*** SOURCE MATERIAL ***

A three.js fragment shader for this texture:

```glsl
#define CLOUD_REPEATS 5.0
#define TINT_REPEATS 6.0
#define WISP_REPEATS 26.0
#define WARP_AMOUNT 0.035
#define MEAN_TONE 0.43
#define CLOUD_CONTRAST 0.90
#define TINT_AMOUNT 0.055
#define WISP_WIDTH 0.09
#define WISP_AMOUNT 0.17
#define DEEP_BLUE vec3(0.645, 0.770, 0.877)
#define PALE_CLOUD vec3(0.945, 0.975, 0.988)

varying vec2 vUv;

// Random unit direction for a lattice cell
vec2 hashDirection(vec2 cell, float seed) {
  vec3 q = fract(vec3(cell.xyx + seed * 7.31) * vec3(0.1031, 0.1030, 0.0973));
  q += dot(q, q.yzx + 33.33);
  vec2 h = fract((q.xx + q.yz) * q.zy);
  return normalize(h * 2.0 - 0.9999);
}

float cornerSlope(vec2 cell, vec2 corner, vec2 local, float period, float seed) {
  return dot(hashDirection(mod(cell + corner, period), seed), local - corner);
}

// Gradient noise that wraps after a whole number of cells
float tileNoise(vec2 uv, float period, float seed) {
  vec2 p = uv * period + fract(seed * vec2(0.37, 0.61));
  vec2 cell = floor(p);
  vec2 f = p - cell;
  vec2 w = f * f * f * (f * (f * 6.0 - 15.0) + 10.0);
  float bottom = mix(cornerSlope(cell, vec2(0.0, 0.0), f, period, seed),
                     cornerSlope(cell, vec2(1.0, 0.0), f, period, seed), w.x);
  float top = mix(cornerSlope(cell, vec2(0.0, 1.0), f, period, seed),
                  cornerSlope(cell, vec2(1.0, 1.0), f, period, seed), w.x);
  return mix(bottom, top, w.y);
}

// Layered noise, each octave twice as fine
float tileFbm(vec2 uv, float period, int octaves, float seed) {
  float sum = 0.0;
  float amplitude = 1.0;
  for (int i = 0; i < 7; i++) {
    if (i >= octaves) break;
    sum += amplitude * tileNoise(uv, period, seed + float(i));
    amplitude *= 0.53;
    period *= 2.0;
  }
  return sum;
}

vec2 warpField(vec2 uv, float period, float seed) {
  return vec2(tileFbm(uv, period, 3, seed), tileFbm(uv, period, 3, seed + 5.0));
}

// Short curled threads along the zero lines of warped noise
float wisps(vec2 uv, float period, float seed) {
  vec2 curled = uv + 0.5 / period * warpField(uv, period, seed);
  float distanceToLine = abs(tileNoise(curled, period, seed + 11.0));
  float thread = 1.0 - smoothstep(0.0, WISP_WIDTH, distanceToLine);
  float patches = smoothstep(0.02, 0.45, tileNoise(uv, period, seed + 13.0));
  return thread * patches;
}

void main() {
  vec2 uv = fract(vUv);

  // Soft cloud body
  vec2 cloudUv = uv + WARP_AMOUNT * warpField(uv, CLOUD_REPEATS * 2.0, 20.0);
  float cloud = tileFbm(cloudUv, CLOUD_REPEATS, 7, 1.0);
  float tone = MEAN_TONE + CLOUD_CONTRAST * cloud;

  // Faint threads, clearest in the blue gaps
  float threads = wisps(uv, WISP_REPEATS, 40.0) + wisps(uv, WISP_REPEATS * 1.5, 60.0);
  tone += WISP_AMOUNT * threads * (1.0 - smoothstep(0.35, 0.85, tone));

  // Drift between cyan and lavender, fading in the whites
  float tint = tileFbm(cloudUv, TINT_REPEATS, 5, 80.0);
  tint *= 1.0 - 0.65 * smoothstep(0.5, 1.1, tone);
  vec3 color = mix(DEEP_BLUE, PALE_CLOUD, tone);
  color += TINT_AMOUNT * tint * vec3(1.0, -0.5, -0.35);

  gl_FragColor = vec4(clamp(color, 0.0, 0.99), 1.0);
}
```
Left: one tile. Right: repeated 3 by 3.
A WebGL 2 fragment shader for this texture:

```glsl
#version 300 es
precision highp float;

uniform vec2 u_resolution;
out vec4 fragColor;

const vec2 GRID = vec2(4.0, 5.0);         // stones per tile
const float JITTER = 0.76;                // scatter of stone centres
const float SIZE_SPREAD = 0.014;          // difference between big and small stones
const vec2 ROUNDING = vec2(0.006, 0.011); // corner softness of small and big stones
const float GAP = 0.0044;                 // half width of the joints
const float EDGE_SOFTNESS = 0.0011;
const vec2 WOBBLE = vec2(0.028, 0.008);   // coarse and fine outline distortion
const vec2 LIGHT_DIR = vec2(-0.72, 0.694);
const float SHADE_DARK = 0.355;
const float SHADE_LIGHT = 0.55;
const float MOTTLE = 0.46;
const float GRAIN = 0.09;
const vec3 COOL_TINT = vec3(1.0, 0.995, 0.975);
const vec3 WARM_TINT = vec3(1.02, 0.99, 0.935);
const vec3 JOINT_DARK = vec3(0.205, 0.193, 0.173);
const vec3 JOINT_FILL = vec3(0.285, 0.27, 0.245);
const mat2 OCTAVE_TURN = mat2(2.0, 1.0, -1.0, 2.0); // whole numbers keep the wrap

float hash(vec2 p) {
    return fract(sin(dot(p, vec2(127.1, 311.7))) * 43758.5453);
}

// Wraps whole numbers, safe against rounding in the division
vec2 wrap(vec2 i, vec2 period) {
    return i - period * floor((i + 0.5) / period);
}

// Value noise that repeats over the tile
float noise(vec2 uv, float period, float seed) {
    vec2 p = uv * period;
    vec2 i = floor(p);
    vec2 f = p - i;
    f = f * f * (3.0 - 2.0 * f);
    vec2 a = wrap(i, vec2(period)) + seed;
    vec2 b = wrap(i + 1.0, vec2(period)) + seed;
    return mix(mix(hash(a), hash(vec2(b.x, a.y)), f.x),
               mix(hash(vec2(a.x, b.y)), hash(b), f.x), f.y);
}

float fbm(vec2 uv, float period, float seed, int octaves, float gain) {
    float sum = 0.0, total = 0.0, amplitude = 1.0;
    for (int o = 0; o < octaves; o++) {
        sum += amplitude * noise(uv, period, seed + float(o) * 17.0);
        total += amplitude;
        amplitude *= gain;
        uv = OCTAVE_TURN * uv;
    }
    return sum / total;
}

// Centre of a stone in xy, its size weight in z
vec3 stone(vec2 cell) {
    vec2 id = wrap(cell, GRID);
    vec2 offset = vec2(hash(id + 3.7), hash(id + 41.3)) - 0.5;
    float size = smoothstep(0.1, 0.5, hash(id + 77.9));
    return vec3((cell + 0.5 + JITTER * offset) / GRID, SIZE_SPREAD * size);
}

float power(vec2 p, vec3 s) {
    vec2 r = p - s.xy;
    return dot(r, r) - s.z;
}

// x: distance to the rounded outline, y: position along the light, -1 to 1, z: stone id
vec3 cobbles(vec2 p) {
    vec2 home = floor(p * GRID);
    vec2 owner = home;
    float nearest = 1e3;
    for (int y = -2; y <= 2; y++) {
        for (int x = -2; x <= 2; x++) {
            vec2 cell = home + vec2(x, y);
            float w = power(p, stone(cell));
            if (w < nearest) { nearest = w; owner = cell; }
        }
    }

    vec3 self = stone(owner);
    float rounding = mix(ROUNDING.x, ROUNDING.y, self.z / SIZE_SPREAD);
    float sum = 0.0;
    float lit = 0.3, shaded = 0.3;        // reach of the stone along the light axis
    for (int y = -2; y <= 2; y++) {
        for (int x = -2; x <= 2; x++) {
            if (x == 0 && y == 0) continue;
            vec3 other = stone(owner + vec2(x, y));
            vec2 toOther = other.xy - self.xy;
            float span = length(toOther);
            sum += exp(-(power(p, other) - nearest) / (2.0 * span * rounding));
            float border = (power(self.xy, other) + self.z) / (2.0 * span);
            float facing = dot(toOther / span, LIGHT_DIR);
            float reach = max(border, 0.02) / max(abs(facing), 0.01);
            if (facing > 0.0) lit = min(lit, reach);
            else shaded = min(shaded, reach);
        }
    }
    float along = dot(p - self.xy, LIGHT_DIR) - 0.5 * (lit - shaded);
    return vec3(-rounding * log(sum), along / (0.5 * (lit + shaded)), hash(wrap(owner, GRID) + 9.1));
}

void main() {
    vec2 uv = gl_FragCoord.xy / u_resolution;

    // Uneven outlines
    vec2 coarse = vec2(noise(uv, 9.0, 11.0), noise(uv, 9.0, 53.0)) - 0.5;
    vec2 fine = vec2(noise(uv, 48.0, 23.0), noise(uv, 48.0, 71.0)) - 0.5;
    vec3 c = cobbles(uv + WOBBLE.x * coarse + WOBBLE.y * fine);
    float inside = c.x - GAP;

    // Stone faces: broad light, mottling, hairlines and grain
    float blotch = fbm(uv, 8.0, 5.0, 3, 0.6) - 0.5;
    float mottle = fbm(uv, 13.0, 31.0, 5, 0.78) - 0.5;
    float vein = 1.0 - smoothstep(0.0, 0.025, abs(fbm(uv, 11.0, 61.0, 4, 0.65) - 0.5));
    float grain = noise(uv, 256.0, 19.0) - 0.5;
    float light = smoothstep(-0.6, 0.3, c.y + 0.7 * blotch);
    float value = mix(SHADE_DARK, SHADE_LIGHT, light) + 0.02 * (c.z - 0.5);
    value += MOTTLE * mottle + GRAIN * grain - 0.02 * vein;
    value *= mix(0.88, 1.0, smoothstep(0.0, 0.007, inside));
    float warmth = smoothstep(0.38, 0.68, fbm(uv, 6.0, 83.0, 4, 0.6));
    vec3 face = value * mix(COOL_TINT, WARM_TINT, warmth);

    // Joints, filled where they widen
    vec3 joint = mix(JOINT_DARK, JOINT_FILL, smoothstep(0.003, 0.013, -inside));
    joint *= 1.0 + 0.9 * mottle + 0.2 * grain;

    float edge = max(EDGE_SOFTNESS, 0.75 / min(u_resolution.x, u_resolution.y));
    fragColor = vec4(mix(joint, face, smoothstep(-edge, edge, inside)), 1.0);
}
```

*** End of SOURCE MATERIAL ***

DIRECTIONS FOR THIS TASK — Return every line from the entries above that contains the word "warmth".

EXERCISE RESPONSE —
    float warmth = smoothstep(0.38, 0.68, fbm(uv, 6.0, 83.0, 4, 0.6));
    vec3 face = value * mix(COOL_TINT, WARM_TINT, warmth);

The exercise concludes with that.